== Your objective ==
Please repeat the records beneath this task exactly as they appear, but skip the images.

============================================================

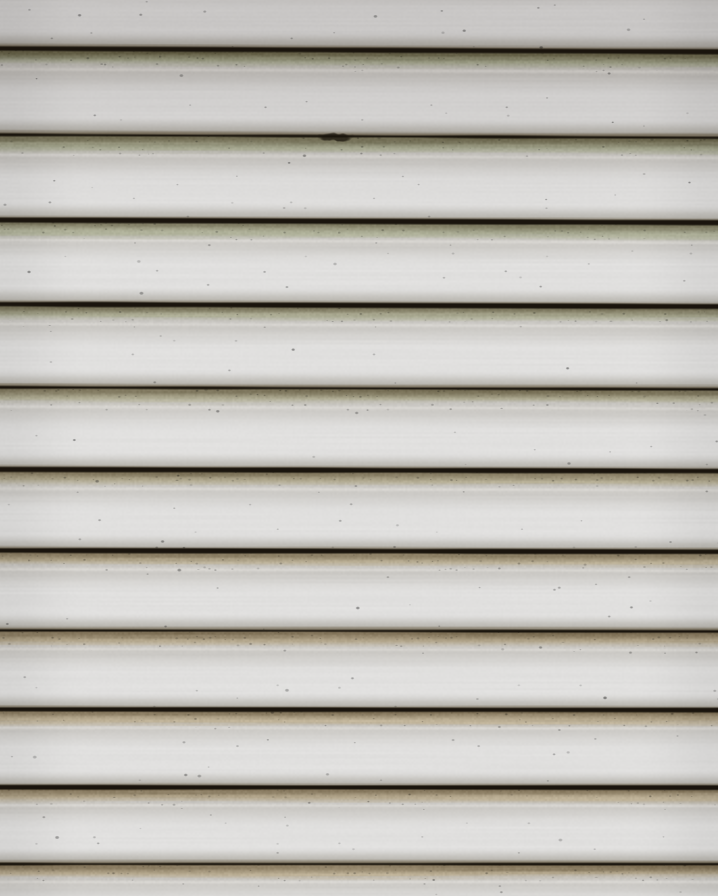
Reproduce this texture procedurally as a WebGL 2 fragment shader.

```glsl
#version 300 es
precision highp float;
// Weathered horizontal slats: rounded pale bars parted by dark gaps.
// Row spacing tightens down the canvas; each bar is shaded by its own profile,
// then worn with stretched noise, grime along the top edge and small specks.

uniform vec2 u_resolution;
out vec4 fragColor;

// Layout, in canvas heights
const float FIRST_GAP = 0.056;      // first gap, measured from the top
const float ROW_STEP = 0.0967;      // spacing at the first gap
const float ROW_SHRINK = 0.000586;  // quadratic tightening per row
const float TILT = 0.004;           // slope of the upper rows

// Line widths, as shares of one row
const float GAP_WIDE = 0.029;
const float GAP_TIGHT = 0.015;
const float GRIME_EDGE = 0.175;
const float GLINT_AT = 0.235;

// Colours
const vec3 PAINT_LIT = vec3(0.880, 0.877, 0.872);
const vec3 PAINT_SHADE = vec3(0.785, 0.776, 0.758);
const vec3 PAINT_LOW = vec3(0.725, 0.715, 0.690);
const vec3 GRIME_DARK = vec3(0.48, 0.44, 0.36);
const vec3 GRIME_PALE = vec3(0.69, 0.665, 0.605);
const vec3 MOSS_TINT = vec3(0.97, 1.02, 0.96);
const vec3 RUST_TINT = vec3(1.04, 1.00, 0.92);
const vec3 GAP_BLACK = vec3(0.10, 0.08, 0.05);

float hash(vec2 p) {
    return fract(sin(dot(p, vec2(127.1, 311.7))) * 43758.5453);
}

float noise(vec2 p) {
    vec2 i = floor(p), f = fract(p);
    f = f * f * (3.0 - 2.0 * f);
    return mix(mix(hash(i), hash(i + vec2(1, 0)), f.x),
               mix(hash(i + vec2(0, 1)), hash(i + vec2(1, 1)), f.x), f.y);
}

// Row coordinate: whole numbers fall on the gap centres
float rowAt(float down) {
    float root = ROW_STEP * ROW_STEP - 4.0 * ROW_SHRINK * (down - FIRST_GAP);
    return (ROW_STEP - sqrt(max(root, 0.0))) / (2.0 * ROW_SHRINK);
}

// One jittered speck in some cells of a grid
float specks(vec2 p, float cells, float density, float size) {
    vec2 q = p * cells, id = floor(q);
    vec2 centre = 0.2 + 0.6 * vec2(hash(id + 3.7), hash(id + 9.2));
    vec2 d = (fract(q) - centre) * vec2(0.75, 1.0);
    float radius = size * cells * (0.5 + hash(id + 5.1));
    float soft = cells * 0.8 / u_resolution.y;
    float spot = 1.0 - smoothstep(radius - soft, radius + soft, length(d));
    return spot * step(1.0 - density, hash(id)) * (0.4 + 0.6 * hash(id + 1.3));
}

// Paint, glint and lower shade across one bar; f runs from top gap to bottom gap
vec3 barColour(float f, float row, vec2 p) {
    float streak = noise(vec2(p.x * 5.0 + row * 17.0, p.y * 420.0)) - 0.5;
    float cloud = noise(vec2(p.x * 3.0 + row * 7.3, f * 3.0)) - 0.5;
    vec3 col = mix(PAINT_SHADE, PAINT_LIT, smoothstep(0.2, 0.53, f + 0.04 * cloud));
    col = mix(col, PAINT_LOW, smoothstep(0.78, 0.97, f + 0.02 * streak));
    col += 0.055 * exp(-pow((f - GLINT_AT) / 0.022, 2.0));

    // Grime gathers below each gap, greener above and browner below
    float reach = GRIME_EDGE + 0.05 * cloud + 0.035 * streak + 0.025 * (hash(vec2(row, 4.0)) - 0.5);
    float cover = 1.0 - smoothstep(reach - 0.045, reach + 0.045, f);
    vec3 grime = mix(GRIME_DARK, GRIME_PALE, smoothstep(0.03, 0.15, f));
    grime *= mix(MOSS_TINT, RUST_TINT, smoothstep(2.0, 7.0, row));
    grime += 0.07 * streak + 0.05 * cloud;
    col = mix(col, grime, cover * 0.93);

    // Thin dirty lip above the next gap
    col = mix(col, GRIME_DARK, 0.85 * smoothstep(0.93, 0.985, f + 0.015 * streak));
    return col + 0.018 * streak * (1.0 - cover);
}

void main() {
    vec2 p = gl_FragCoord.xy / u_resolution.y;
    float across = gl_FragCoord.x / u_resolution.x;
    float down = 1.0 - p.y;
    float k = rowAt(down - TILT * (across - 0.5) * (1.0 - down));
    float row = floor(k), f = k - row;
    vec3 col = barColour(f, row, p);

    // Dimmer upper bars and slightly shaded sides
    col -= vec3(0.095, 0.100, 0.100) * (1.0 - smoothstep(0.0, 0.28, down));
    col *= 1.0 - 0.05 * (1.0 - smoothstep(0.0, 0.12, min(across, 1.0 - across)));

    // Specks and fine grain, denser in the grime
    float dirt = 1.0 - smoothstep(0.1, 0.32, f);
    col *= 1.0 - 0.40 * specks(p, 42.0, 0.07, 0.0010);
    col *= 1.0 - 0.28 * specks(p + 2.3, 130.0, 0.03 + 0.25 * dirt, 0.0007);
    col += (noise(p * 430.0) - 0.5) * mix(0.010, 0.045, dirt);

    // Gaps, every third one tighter, with slightly uneven edges
    float gap = round(k), offset = abs(k - gap);
    float halfWidth = mod(gap, 3.0) == 1.0 ? GAP_TIGHT : GAP_WIDE;
    halfWidth += 0.008 * (noise(vec2(p.x * 9.0, gap * 5.0)) - 0.5);
    float pixel = 1.0 / (u_resolution.y * (ROW_STEP - 2.0 * ROW_SHRINK * k));
    float soft = max(pixel * 0.7, 0.016);
    col = mix(GAP_BLACK, col, smoothstep(halfWidth - soft, halfWidth + soft, offset));

    // Dark chip on the second gap
    vec2 chip = (vec2(across, k) - vec2(0.467, 1.01)) / vec2(0.022, 0.055);
    float ragged = length(chip) + 0.6 * (noise(p * 180.0) - 0.5);
    col = mix(col, GAP_BLACK, 0.75 * (1.0 - smoothstep(0.6, 1.1, ragged)));

    fragColor = vec4(clamp(col, 0.0, 1.0), 1.0);
}
```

============================================================

== Result ==
Reproduce this texture procedurally as a WebGL 2 fragment shader.

```glsl
#version 300 es
precision highp float;
// Weathered horizontal slats: rounded pale bars parted by dark gaps.
// Row spacing tightens down the canvas; each bar is shaded by its own profile,
// then worn with stretched noise, grime along the top edge and small specks.

uniform vec2 u_resolution;
out vec4 fragColor;

// Layout, in canvas heights
const float FIRST_GAP = 0.056;      // first gap, measured from the top
const float ROW_STEP = 0.0967;      // spacing at the first gap
const float ROW_SHRINK = 0.000586;  // quadratic tightening per row
const float TILT = 0.004;           // slope of the upper rows

// Line widths, as shares of one row
const float GAP_WIDE = 0.029;
const float GAP_TIGHT = 0.015;
const float GRIME_EDGE = 0.175;
const float GLINT_AT = 0.235;

// Colours
const vec3 PAINT_LIT = vec3(0.880, 0.877, 0.872);
const vec3 PAINT_SHADE = vec3(0.785, 0.776, 0.758);
const vec3 PAINT_LOW = vec3(0.725, 0.715, 0.690);
const vec3 GRIME_DARK = vec3(0.48, 0.44, 0.36);
const vec3 GRIME_PALE = vec3(0.69, 0.665, 0.605);
const vec3 MOSS_TINT = vec3(0.97, 1.02, 0.96);
const vec3 RUST_TINT = vec3(1.04, 1.00, 0.92);
const vec3 GAP_BLACK = vec3(0.10, 0.08, 0.05);

float hash(vec2 p) {
    return fract(sin(dot(p, vec2(127.1, 311.7))) * 43758.5453);
}

float noise(vec2 p) {
    vec2 i = floor(p), f = fract(p);
    f = f * f * (3.0 - 2.0 * f);
    return mix(mix(hash(i), hash(i + vec2(1, 0)), f.x),
               mix(hash(i + vec2(0, 1)), hash(i + vec2(1, 1)), f.x), f.y);
}

// Row coordinate: whole numbers fall on the gap centres
float rowAt(float down) {
    float root = ROW_STEP * ROW_STEP - 4.0 * ROW_SHRINK * (down - FIRST_GAP);
    return (ROW_STEP - sqrt(max(root, 0.0))) / (2.0 * ROW_SHRINK);
}

// One jittered speck in some cells of a grid
float specks(vec2 p, float cells, float density, float size) {
    vec2 q = p * cells, id = floor(q);
    vec2 centre = 0.2 + 0.6 * vec2(hash(id + 3.7), hash(id + 9.2));
    vec2 d = (fract(q) - centre) * vec2(0.75, 1.0);
    float radius = size * cells * (0.5 + hash(id + 5.1));
    float soft = cells * 0.8 / u_resolution.y;
    float spot = 1.0 - smoothstep(radius - soft, radius + soft, length(d));
    return spot * step(1.0 - density, hash(id)) * (0.4 + 0.6 * hash(id + 1.3));
}

// Paint, glint and lower shade across one bar; f runs from top gap to bottom gap
vec3 barColour(float f, float row, vec2 p) {
    float streak = noise(vec2(p.x * 5.0 + row * 17.0, p.y * 420.0)) - 0.5;
    float cloud = noise(vec2(p.x * 3.0 + row * 7.3, f * 3.0)) - 0.5;
    vec3 col = mix(PAINT_SHADE, PAINT_LIT, smoothstep(0.2, 0.53, f + 0.04 * cloud));
    col = mix(col, PAINT_LOW, smoothstep(0.78, 0.97, f + 0.02 * streak));
    col += 0.055 * exp(-pow((f - GLINT_AT) / 0.022, 2.0));

    // Grime gathers below each gap, greener above and browner below
    float reach = GRIME_EDGE + 0.05 * cloud + 0.035 * streak + 0.025 * (hash(vec2(row, 4.0)) - 0.5);
    float cover = 1.0 - smoothstep(reach - 0.045, reach + 0.045, f);
    vec3 grime = mix(GRIME_DARK, GRIME_PALE, smoothstep(0.03, 0.15, f));
    grime *= mix(MOSS_TINT, RUST_TINT, smoothstep(2.0, 7.0, row));
    grime += 0.07 * streak + 0.05 * cloud;
    col = mix(col, grime, cover * 0.93);

    // Thin dirty lip above the next gap
    col = mix(col, GRIME_DARK, 0.85 * smoothstep(0.93, 0.985, f + 0.015 * streak));
    return col + 0.018 * streak * (1.0 - cover);
}

void main() {
    vec2 p = gl_FragCoord.xy / u_resolution.y;
    float across = gl_FragCoord.x / u_resolution.x;
    float down = 1.0 - p.y;
    float k = rowAt(down - TILT * (across - 0.5) * (1.0 - down));
    float row = floor(k), f = k - row;
    vec3 col = barColour(f, row, p);

    // Dimmer upper bars and slightly shaded sides
    col -= vec3(0.095, 0.100, 0.100) * (1.0 - smoothstep(0.0, 0.28, down));
    col *= 1.0 - 0.05 * (1.0 - smoothstep(0.0, 0.12, min(across, 1.0 - across)));

    // Specks and fine grain, denser in the grime
    float dirt = 1.0 - smoothstep(0.1, 0.32, f);
    col *= 1.0 - 0.40 * specks(p, 42.0, 0.07, 0.0010);
    col *= 1.0 - 0.28 * specks(p + 2.3, 130.0, 0.03 + 0.25 * dirt, 0.0007);
    col += (noise(p * 430.0) - 0.5) * mix(0.010, 0.045, dirt);

    // Gaps, every third one tighter, with slightly uneven edges
    float gap = round(k), offset = abs(k - gap);
    float halfWidth = mod(gap, 3.0) == 1.0 ? GAP_TIGHT : GAP_WIDE;
    halfWidth += 0.008 * (noise(vec2(p.x * 9.0, gap * 5.0)) - 0.5);
    float pixel = 1.0 / (u_resolution.y * (ROW_STEP - 2.0 * ROW_SHRINK * k));
    float soft = max(pixel * 0.7, 0.016);
    col = mix(GAP_BLACK, col, smoothstep(halfWidth - soft, halfWidth + soft, offset));

    // Dark chip on the second gap
    vec2 chip = (vec2(across, k) - vec2(0.467, 1.01)) / vec2(0.022, 0.055);
    float ragged = length(chip) + 0.6 * (noise(p * 180.0) - 0.5);
    col = mix(col, GAP_BLACK, 0.75 * (1.0 - smoothstep(0.6, 1.1, ragged)));

    fragColor = vec4(clamp(col, 0.0, 1.0), 1.0);
}
```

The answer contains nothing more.